** Exercise objective **
Pictures are to be dropped. Everything else in the listing gets copied exactly.

** Data under study **

>>>>>

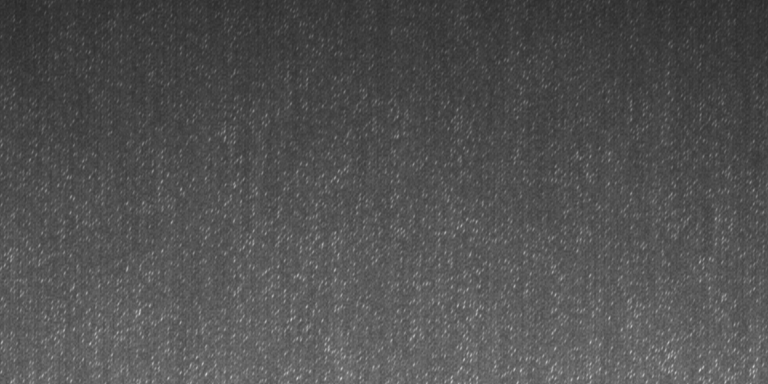
Write a Shadertoy shader that draws this texture.

```glsl
// Worn grey denim: slanted bright flecks sit on a sheared grid of warp threads,
// over fine grain, thin vertical streaks and soft patches of wear.
// A broad vertical light falloff darkens the cloth towards the top.

#define THREADS 122.0      // warp threads per canvas height
#define ROWS 78.0          // flecks along one thread
#define TWILL 0.56         // rise of the weave from thread to thread
#define SLANT 0.50         // lean of a single fleck
#define FLECK_SIZE vec2(0.23, 0.28)
#define FLECK_GAIN 0.72
#define GRAIN_GAIN 0.22
#define STREAK_GAIN 0.11
#define LIGHT_BOTTOM 0.400
#define LIGHT_TOP 0.215

float hash(vec2 p) {
    return fract(sin(dot(p, vec2(12.9898, 78.233))) * 43758.5453);
}

// Smooth value noise in 0..1
float noise(vec2 p) {
    vec2 i = floor(p), f = fract(p);
    f = f * f * (3.0 - 2.0 * f);
    float low = mix(hash(i), hash(i + vec2(1, 0)), f.x);
    float high = mix(hash(i + vec2(0, 1)), hash(i + vec2(1, 1)), f.x);
    return mix(low, high, f.y);
}

// Sum of soft slanted flecks from the nearby cells of the sheared grid
float flecks(vec2 p, float wear) {
    float sum = 0.0;
    float column = floor(p.x * THREADS);
    for (int i = -1; i <= 1; i++) {
        float thread = column + float(i);
        float along = p.y * ROWS - thread * TWILL;
        float threadWear = 0.7 + 0.6 * hash(vec2(thread, 7.0));
        for (int j = -1; j <= 1; j++) {
            vec2 cell = vec2(thread, floor(along) + float(j));
            vec2 jitter = vec2(hash(cell + 31.7), hash(cell + 63.1)) - 0.5;
            vec2 d = vec2(p.x * THREADS - thread, along - cell.y) - 0.5;
            d -= jitter * vec2(0.3, 0.5);
            d.x -= d.y * SLANT;
            d /= FLECK_SIZE;
            float strength = 0.09 + wear * threadWear * pow(hash(cell), 4.0);
            sum += strength * exp(-0.5 * dot(d, d));
        }
    }
    return sum;
}

void mainImage(out vec4 fragColor, in vec2 fragCoord) {
    vec2 p = fragCoord / iResolution.y;
    float side = 2.0 * fragCoord.x / iResolution.x - 1.0;

    // Light falloff, strongest in the upper corners
    float light = mix(LIGHT_BOTTOM, LIGHT_TOP, p.y);
    light *= 1.0 - 0.10 * side * side * (0.3 + 0.7 * p.y);

    // Uneven wear and thread tone
    float patches = 0.5 * noise(p * 6.0) + 0.5 * noise(p * 17.0 + 9.0);
    float streak = noise(vec2(p.x * THREADS, p.y * 7.0)) - 0.5;
    streak += 0.4 * (noise(vec2(p.x * 36.0, p.y * 2.0 + 40.0)) - 0.5);
    float grain = noise(p * vec2(240.0, 200.0) + 17.0) - 0.5;

    // Flecks show less in the shaded upper part
    float wear = FLECK_GAIN * (0.55 + 0.9 * patches) * (1.1 - 0.3 * p.y);
    float tone = 0.97 + flecks(p, wear);
    tone += GRAIN_GAIN * grain + STREAK_GAIN * streak + 0.08 * (patches - 0.5);

    fragColor = vec4(vec3(clamp(light * tone, 0.0, 1.0)), 1.0);
}
```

<<<<<

** Your solution **
Write a Shadertoy shader that draws this texture.

```glsl
// Worn grey denim: slanted bright flecks sit on a sheared grid of warp threads,
// over fine grain, thin vertical streaks and soft patches of wear.
// A broad vertical light falloff darkens the cloth towards the top.

#define THREADS 122.0      // warp threads per canvas height
#define ROWS 78.0          // flecks along one thread
#define TWILL 0.56         // rise of the weave from thread to thread
#define SLANT 0.50         // lean of a single fleck
#define FLECK_SIZE vec2(0.23, 0.28)
#define FLECK_GAIN 0.72
#define GRAIN_GAIN 0.22
#define STREAK_GAIN 0.11
#define LIGHT_BOTTOM 0.400
#define LIGHT_TOP 0.215

float hash(vec2 p) {
    return fract(sin(dot(p, vec2(12.9898, 78.233))) * 43758.5453);
}

// Smooth value noise in 0..1
float noise(vec2 p) {
    vec2 i = floor(p), f = fract(p);
    f = f * f * (3.0 - 2.0 * f);
    float low = mix(hash(i), hash(i + vec2(1, 0)), f.x);
    float high = mix(hash(i + vec2(0, 1)), hash(i + vec2(1, 1)), f.x);
    return mix(low, high, f.y);
}

// Sum of soft slanted flecks from the nearby cells of the sheared grid
float flecks(vec2 p, float wear) {
    float sum = 0.0;
    float column = floor(p.x * THREADS);
    for (int i = -1; i <= 1; i++) {
        float thread = column + float(i);
        float along = p.y * ROWS - thread * TWILL;
        float threadWear = 0.7 + 0.6 * hash(vec2(thread, 7.0));
        for (int j = -1; j <= 1; j++) {
            vec2 cell = vec2(thread, floor(along) + float(j));
            vec2 jitter = vec2(hash(cell + 31.7), hash(cell + 63.1)) - 0.5;
            vec2 d = vec2(p.x * THREADS - thread, along - cell.y) - 0.5;
            d -= jitter * vec2(0.3, 0.5);
            d.x -= d.y * SLANT;
            d /= FLECK_SIZE;
            float strength = 0.09 + wear * threadWear * pow(hash(cell), 4.0);
            sum += strength * exp(-0.5 * dot(d, d));
        }
    }
    return sum;
}

void mainImage(out vec4 fragColor, in vec2 fragCoord) {
    vec2 p = fragCoord / iResolution.y;
    float side = 2.0 * fragCoord.x / iResolution.x - 1.0;

    // Light falloff, strongest in the upper corners
    float light = mix(LIGHT_BOTTOM, LIGHT_TOP, p.y);
    light *= 1.0 - 0.10 * side * side * (0.3 + 0.7 * p.y);

    // Uneven wear and thread tone
    float patches = 0.5 * noise(p * 6.0) + 0.5 * noise(p * 17.0 + 9.0);
    float streak = noise(vec2(p.x * THREADS, p.y * 7.0)) - 0.5;
    streak += 0.4 * (noise(vec2(p.x * 36.0, p.y * 2.0 + 40.0)) - 0.5);
    float grain = noise(p * vec2(240.0, 200.0) + 17.0) - 0.5;

    // Flecks show less in the shaded upper part
    float wear = FLECK_GAIN * (0.55 + 0.9 * patches) * (1.1 - 0.3 * p.y);
    float tone = 0.97 + flecks(p, wear);
    tone += GRAIN_GAIN * grain + STREAK_GAIN * streak + 0.08 * (patches - 0.5);

    fragColor = vec4(vec3(clamp(light * tone, 0.0, 1.0)), 1.0);
}
```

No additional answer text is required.